How to Heal a Jammed Finger
Anyone who has ever jammed a finger can tell you, it’s something you want to heal as quickly as possible. A jammed finger is usually caused by a harsh impact and results in a torn or stretched tendon. The chief symptom is painful swelling in the joint. To heal this injury it is important to begin treating it right away. If possible, simply see a physician or medic immediately after the injury occurs. If the finger appears to be broken or dislocated, or immediately forms bruises, go directly to a doctor.
Gently pull the finger starting from the bottom, to guide it back into place, then put ice on it. Keep ice on the injury for 15 to 20 minutes, and then allow the finger return to a normal temperature. After removing the ice and letting the hand warm up again, try carefully moving and bending the finger to see if it is healing. Repeat this process once an hour until the swelling goes down and the pain eases; you may need to continue this treatment for a couple of days.

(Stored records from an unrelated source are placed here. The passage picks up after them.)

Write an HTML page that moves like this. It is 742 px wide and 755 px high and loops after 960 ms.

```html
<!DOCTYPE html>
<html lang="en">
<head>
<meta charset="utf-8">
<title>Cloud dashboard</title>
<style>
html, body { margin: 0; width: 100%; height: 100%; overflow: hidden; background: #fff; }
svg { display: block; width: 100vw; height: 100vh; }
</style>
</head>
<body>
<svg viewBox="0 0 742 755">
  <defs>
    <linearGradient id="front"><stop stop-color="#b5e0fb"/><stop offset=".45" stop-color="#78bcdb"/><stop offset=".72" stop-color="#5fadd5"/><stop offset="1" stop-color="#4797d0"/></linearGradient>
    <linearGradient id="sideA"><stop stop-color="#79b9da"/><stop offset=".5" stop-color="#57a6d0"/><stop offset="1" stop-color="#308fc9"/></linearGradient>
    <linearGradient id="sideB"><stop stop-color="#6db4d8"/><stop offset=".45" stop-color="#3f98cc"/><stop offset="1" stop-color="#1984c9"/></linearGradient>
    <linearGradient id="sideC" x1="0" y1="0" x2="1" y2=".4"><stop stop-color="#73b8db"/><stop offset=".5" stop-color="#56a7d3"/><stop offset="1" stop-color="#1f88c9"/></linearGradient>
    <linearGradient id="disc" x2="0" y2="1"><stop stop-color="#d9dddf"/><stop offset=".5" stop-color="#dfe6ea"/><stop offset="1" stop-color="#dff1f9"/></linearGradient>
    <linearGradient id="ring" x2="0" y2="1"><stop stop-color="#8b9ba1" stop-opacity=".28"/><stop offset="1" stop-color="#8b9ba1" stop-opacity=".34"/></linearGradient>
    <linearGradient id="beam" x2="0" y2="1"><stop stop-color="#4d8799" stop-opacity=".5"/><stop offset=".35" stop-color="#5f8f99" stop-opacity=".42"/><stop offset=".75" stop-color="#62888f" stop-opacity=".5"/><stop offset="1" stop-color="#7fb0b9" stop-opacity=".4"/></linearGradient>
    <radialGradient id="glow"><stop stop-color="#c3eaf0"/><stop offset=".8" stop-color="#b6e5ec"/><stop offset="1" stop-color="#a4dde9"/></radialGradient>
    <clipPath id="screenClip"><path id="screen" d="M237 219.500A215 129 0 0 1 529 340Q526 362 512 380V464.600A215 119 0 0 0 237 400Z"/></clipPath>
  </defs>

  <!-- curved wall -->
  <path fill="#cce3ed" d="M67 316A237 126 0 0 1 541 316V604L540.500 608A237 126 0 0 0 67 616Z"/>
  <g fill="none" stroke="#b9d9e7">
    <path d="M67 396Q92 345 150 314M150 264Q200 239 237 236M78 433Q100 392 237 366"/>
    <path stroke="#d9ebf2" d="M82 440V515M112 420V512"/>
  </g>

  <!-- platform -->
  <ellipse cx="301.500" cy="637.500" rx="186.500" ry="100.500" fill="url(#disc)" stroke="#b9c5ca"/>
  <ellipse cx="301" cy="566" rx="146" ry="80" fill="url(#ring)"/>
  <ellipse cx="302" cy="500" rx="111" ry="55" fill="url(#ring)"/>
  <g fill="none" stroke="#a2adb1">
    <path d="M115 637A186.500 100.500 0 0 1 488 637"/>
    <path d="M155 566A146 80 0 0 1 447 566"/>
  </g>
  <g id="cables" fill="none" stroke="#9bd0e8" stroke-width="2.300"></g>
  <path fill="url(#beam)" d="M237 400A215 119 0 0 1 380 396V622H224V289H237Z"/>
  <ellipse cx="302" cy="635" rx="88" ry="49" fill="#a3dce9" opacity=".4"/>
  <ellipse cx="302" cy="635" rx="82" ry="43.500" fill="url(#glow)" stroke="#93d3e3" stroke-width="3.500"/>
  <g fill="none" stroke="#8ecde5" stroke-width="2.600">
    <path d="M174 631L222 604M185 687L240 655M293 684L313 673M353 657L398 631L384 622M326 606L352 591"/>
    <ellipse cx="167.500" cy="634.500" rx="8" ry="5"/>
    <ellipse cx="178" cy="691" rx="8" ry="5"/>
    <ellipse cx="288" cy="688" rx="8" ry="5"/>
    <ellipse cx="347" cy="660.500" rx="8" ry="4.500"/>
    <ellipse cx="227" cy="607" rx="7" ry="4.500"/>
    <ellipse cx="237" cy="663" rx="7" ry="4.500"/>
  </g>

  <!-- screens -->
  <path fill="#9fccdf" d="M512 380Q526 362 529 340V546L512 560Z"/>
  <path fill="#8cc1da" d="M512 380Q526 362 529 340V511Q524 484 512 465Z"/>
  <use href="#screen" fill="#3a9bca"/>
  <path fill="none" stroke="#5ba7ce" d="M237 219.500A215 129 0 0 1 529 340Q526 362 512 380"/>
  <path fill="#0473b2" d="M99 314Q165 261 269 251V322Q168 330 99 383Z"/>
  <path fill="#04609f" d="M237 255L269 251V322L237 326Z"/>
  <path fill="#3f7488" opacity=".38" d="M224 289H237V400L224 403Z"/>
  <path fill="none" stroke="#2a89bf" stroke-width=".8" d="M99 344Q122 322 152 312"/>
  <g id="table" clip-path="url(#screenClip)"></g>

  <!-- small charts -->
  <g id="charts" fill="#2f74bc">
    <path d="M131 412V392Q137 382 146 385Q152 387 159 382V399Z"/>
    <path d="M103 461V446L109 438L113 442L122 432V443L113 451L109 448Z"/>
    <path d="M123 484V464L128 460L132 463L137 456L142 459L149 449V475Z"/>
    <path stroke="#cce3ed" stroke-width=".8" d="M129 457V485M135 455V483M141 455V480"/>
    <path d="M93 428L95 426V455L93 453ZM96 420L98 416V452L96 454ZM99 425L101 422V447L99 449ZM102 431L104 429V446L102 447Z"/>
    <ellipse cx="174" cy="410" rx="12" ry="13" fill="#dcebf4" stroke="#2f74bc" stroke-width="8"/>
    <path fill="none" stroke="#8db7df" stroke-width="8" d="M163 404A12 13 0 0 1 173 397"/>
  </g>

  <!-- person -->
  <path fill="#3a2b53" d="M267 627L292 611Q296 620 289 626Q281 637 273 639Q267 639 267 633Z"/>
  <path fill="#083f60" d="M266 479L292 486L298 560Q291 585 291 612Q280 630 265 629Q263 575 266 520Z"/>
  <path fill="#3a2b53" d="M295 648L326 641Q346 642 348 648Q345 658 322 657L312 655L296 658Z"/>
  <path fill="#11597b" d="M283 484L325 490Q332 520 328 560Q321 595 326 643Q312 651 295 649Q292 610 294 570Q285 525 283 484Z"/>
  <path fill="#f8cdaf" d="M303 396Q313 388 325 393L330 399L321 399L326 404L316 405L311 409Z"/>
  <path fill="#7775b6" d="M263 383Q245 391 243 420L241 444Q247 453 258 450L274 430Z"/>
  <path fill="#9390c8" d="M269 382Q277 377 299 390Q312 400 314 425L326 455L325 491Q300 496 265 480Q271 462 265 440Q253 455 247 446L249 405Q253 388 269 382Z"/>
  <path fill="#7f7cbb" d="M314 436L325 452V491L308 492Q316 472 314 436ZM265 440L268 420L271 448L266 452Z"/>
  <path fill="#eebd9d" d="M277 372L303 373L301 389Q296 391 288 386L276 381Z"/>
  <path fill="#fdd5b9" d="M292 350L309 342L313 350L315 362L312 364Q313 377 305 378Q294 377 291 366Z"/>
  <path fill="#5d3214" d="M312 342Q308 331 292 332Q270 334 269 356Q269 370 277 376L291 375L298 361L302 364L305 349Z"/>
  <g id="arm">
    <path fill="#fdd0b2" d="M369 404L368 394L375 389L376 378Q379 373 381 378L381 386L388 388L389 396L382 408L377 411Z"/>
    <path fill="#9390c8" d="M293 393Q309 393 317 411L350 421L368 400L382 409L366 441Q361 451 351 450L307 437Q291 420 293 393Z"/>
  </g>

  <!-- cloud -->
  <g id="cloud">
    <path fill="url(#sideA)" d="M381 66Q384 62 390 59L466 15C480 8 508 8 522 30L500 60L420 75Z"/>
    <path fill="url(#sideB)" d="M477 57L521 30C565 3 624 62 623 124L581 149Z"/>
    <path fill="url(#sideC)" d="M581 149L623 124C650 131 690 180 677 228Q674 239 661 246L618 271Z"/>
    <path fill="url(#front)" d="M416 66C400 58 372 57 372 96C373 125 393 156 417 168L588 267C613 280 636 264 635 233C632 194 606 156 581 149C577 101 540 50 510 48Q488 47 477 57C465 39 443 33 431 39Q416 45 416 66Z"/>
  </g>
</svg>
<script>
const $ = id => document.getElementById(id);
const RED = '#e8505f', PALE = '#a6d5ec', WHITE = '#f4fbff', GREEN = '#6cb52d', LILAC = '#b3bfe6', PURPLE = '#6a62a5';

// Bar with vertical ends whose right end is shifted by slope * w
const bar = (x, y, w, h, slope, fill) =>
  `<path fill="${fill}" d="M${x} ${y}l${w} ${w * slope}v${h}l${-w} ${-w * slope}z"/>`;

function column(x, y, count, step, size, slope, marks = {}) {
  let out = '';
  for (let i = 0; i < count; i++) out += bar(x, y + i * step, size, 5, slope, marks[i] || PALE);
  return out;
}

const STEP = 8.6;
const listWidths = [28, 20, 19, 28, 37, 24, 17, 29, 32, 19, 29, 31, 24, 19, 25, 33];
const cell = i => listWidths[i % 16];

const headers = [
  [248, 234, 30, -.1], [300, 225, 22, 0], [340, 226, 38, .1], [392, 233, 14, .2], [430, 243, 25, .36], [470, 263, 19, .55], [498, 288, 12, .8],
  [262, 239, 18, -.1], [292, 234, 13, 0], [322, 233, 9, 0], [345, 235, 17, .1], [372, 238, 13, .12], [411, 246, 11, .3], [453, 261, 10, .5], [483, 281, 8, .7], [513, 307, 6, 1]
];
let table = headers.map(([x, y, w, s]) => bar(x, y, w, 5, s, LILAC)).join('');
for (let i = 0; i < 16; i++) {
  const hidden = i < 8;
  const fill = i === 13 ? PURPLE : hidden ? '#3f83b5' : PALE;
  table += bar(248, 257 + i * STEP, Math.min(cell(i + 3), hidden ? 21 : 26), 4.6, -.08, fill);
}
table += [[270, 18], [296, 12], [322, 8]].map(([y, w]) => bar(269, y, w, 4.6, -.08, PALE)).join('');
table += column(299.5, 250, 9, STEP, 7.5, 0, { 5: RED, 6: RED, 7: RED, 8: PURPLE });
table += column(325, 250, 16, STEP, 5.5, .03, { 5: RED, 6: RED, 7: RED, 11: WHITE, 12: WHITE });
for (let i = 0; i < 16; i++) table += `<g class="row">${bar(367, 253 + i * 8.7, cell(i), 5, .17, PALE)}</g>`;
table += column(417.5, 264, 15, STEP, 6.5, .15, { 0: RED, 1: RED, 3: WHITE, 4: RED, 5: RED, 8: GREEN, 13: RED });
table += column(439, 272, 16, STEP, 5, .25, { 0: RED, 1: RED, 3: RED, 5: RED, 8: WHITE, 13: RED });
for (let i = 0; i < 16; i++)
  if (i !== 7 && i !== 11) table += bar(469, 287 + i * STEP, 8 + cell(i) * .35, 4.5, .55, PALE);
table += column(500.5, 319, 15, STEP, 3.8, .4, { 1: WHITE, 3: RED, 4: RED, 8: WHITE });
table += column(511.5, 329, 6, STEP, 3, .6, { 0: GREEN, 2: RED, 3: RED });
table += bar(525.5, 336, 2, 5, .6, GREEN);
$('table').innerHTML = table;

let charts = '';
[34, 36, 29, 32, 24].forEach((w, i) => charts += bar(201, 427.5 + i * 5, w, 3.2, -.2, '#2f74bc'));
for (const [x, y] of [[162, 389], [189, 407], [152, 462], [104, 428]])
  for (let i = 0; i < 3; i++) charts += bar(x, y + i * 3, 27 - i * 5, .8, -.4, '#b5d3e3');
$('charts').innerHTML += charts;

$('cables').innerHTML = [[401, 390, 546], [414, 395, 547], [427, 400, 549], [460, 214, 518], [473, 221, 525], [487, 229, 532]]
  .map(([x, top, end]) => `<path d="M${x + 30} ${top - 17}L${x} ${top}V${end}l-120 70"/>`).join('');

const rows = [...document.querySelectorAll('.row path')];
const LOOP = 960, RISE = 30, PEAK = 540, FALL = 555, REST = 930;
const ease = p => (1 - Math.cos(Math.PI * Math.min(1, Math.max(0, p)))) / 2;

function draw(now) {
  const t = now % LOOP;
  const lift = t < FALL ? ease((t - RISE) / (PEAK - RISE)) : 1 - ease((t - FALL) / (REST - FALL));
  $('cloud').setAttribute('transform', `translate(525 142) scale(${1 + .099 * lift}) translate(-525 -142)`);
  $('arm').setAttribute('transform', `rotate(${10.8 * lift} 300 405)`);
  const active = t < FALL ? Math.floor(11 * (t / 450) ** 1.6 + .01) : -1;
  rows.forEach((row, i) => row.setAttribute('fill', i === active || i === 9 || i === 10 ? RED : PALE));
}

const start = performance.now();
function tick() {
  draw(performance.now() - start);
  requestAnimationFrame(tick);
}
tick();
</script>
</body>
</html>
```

Keeping the Injury At Bay
To prevent any additional injury or strain, get the jammed finger in a splint right away, or securely tape it if it is too short for a splint. If you do not have a medical splint, securing the finger with a tongue depressor or wooden popsicle stick and medical tape will work as well. The finger will probably need to remain in the splint for four to eight weeks to heal completely. To keep it from atrophying, gently stretch and move the finger on its own every couple of days; however, take care not to overdo the movement, even if the finger is getting better. Tendons are sensitive and can take a long time to fully repair themselves.

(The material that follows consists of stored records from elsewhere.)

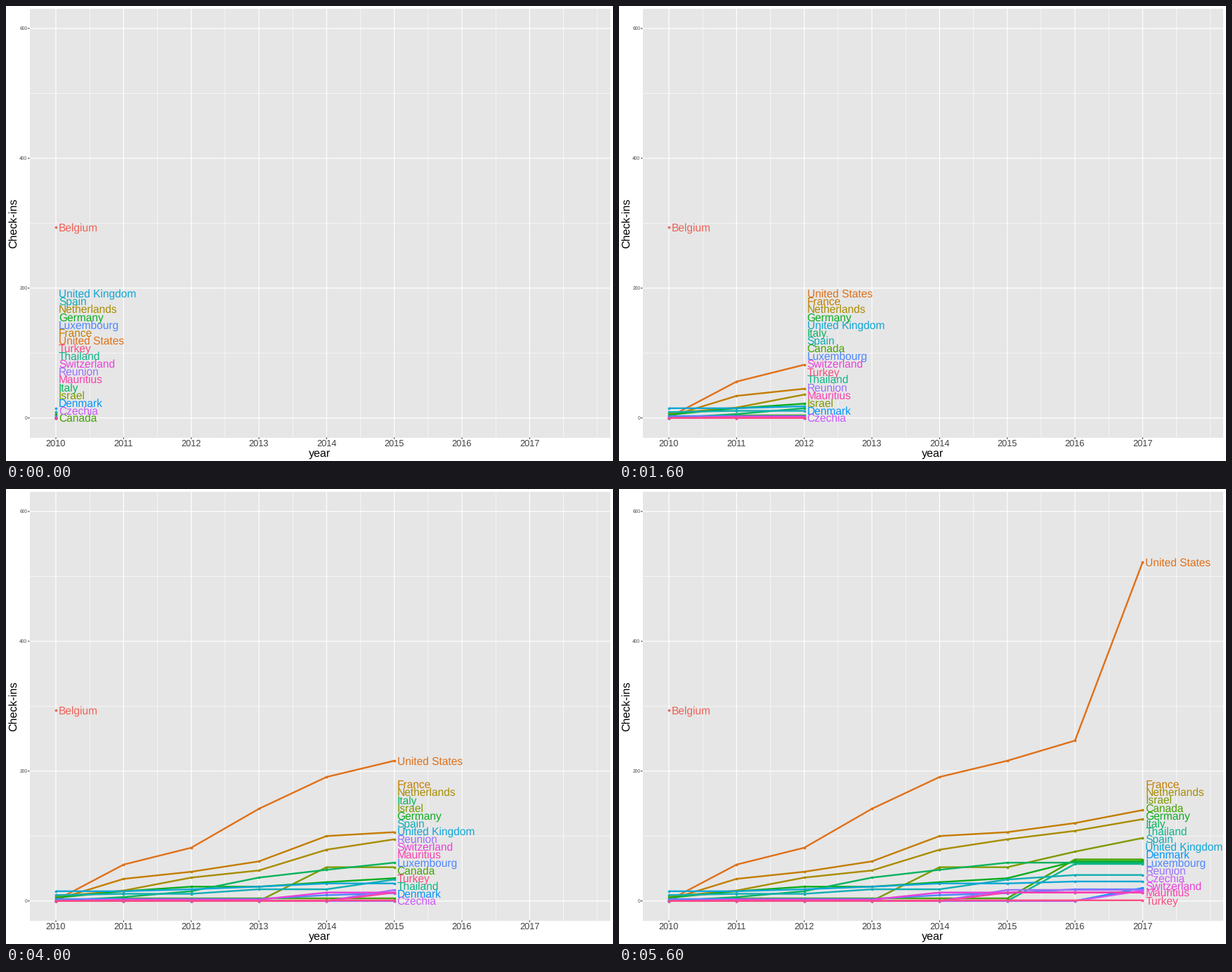
These frames come from a looping animation (864 px wide and 648 px high, 6400 ms). A matplotlib script:

```python
import matplotlib.pyplot as plt
from matplotlib.animation import FuncAnimation
from matplotlib.patches import Rectangle

W, H, DPI = 864, 648, 100
PT = 72 / DPI  # points per pixel
LEFT, RIGHT, TOP, BOTTOM = 33.5, 860, 4, 614.5
YEARS = range(2010, 2018)
LABEL_STEP, LABEL_BASE = 11.12, 587.3

plt.rcParams.update({"font.family": "Liberation Sans", "text.hinting": "none"})

# Country: colour and cumulative check-ins up to 2017; missing early years are 0
SERIES = {
    "United States": ("#E07018", [1, 56, 82, 142, 191, 216, 247, 522]),
    "France": ("#C47D00", [2, 34, 45, 61, 100, 106, 120, 140]),
    "Netherlands": ("#A98C00", [7, 16, 36, 47, 79, 95, 108, 126]),
    "Israel": ("#7F9A00", [52, 52, 76, 97]),
    "Canada": ("#43A400", [4, 4, 4, 4, 4, 64, 64]),
    "Germany": ("#0AAD1E", [5, 15, 22, 22, 29, 35, 61, 61]),
    "Italy": ("#0AB35E", [6, 15, 36, 48, 59, 59, 59]),
    "Thailand": ("#0EB58A", [57, 57]),
    "Spain": ("#12AEB4", [9, 11, 11, 18, 18, 33, 40, 40]),
    "United Kingdom": ("#0FA6D6", [15, 15, 18, 22, 27, 27, 30, 30]),
    "Denmark": ("#0096FA", [20]),
    "Luxembourg": ("#4E86FF", [3, 3, 3, 3, 9, 12, 18, 18]),
    "Reunion": ("#9A70FF", [17, 17, 17]),
    "Czechia": ("#CA59FA", [16]),
    "Switzerland": ("#EA40DA", [2, 2, 2, 13, 13, 13, 13]),
    "Mauritius": ("#FB3FAE", [13, 13, 13]),
    "Turkey": ("#FA4D82", [1, 1, 1, 1]),
}
SERIES = {name: (color, [0] * (len(YEARS) - len(v)) + v)
          for name, (color, v) in SERIES.items()}


def px(year):
    return 71 + 96.34 * (year - 2010)


def py(value):
    return 586.7 - 0.9245 * value


fig = plt.figure(figsize=(W / DPI, H / DPI), dpi=DPI, facecolor="white")
ax = fig.add_axes([0, 0, 1, 1])
ax.set(xlim=(0, W), ylim=(H, 0))
ax.axis("off")


def segment(x, y, color, width, z=1):
    return ax.plot(x, y, color=color, lw=width * PT, zorder=z, snap=False,
                   solid_capstyle="butt")[0]


def text(x, y, s, size, color, **kw):
    return ax.text(x, y, s, fontsize=size * PT, color=color, zorder=5,
                   **{"va": "baseline", **kw})


def label(x, y, name, color):
    return text(x + 4, y + 5.6, name, 15.5, color)


def dots(xs, ys, color):
    return ax.plot(xs, ys, "o", color=color, ms=3.7 * PT, mew=0, zorder=4)[0]


def draw_axes():
    ax.add_patch(Rectangle((LEFT, TOP), RIGHT - LEFT, BOTTOM - TOP,
                           fc="#E6E6E6", ec="none", zorder=0))
    for x in [px(y + 0.5) for y in YEARS] + [px(2018)]:
        segment([x, x], [TOP, BOTTOM], "white", 0.6)
    for v in (100, 300, 500):
        segment([LEFT, RIGHT], [py(v)] * 2, "white", 0.6)
    for year in YEARS:
        x = px(year)
        segment([x, x], [TOP, BOTTOM], "white", 1.2)
        segment([x, x], [BOTTOM, BOTTOM + 2.3], "#333333", 1.1)
        text(x, 627, str(year), 12.7, "#404040", ha="center")
    for v in (0, 200, 400, 600):
        y = py(v)
        segment([LEFT, RIGHT], [y, y], "white", 1.2)
        segment([LEFT - 2.3, LEFT], [y, y], "#333333", 1.1)
        text(30.3, y + 2.4, str(v), 6.6, "#404040", ha="right")
    text(446.7, 642, "year", 16, "black", ha="center")
    text(15, 309.5, "Check-ins", 16, "black", rotation=90,
         ha="right", va="center", rotation_mode="default").set_x(18)


draw_axes()
dots([px(2010)], [py(294)], "#EE6358")
label(px(2010), py(294), "Belgium", "#EE6358")

lines, points, labels = {}, {}, {}
for name, (color, _) in SERIES.items():
    lines[name] = segment([], [], color, 2.4, 3)
    points[name] = dots([], [], color)
    labels[name] = label(0, 0, name, color)


def update(i):
    xs = [px(y) for y in YEARS[:i + 1]]
    order = sorted(SERIES, key=lambda n: (SERIES[n][1][i], n))
    for name, (_, values) in SERIES.items():
        ys = [py(v) for v in values[:i + 1]]
        lines[name].set_data(xs, ys)
        points[name].set_data(xs, ys)
        # Labels stack upwards unless the value already clears the stack
        slot = LABEL_BASE - LABEL_STEP * order.index(name)
        labels[name].set_position((xs[-1] + 4, min(slot, ys[-1]) + 5.6))
    return [*lines.values(), *points.values(), *labels.values()]


anim = FuncAnimation(fig, update, frames=len(YEARS), interval=800,
                     repeat=True, repeat_delay=0, blit=False)
plt.show()
```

Keep the injured digit raised above your heart as much as possible. Slowing the blood flow to the finger can ease the swelling.
You can take aspirin or a painkiller with an anti-inflammatory agent, such as ibuprofen, to ease the pain and swelling. If the swelling does not go down or the pain gets worse, visit a doctor to get an x-ray as soon as possible; the finger may have a fracture or be dislocated. A jammed finger, like a regular sprain, will usually heal on its own if you employ the basic steps: rest, ice, compress, elevate (R.I.C.E.) It usually takes about a month, so be patient; as long as the finger is getting better and not worse, continue healing it with these steps.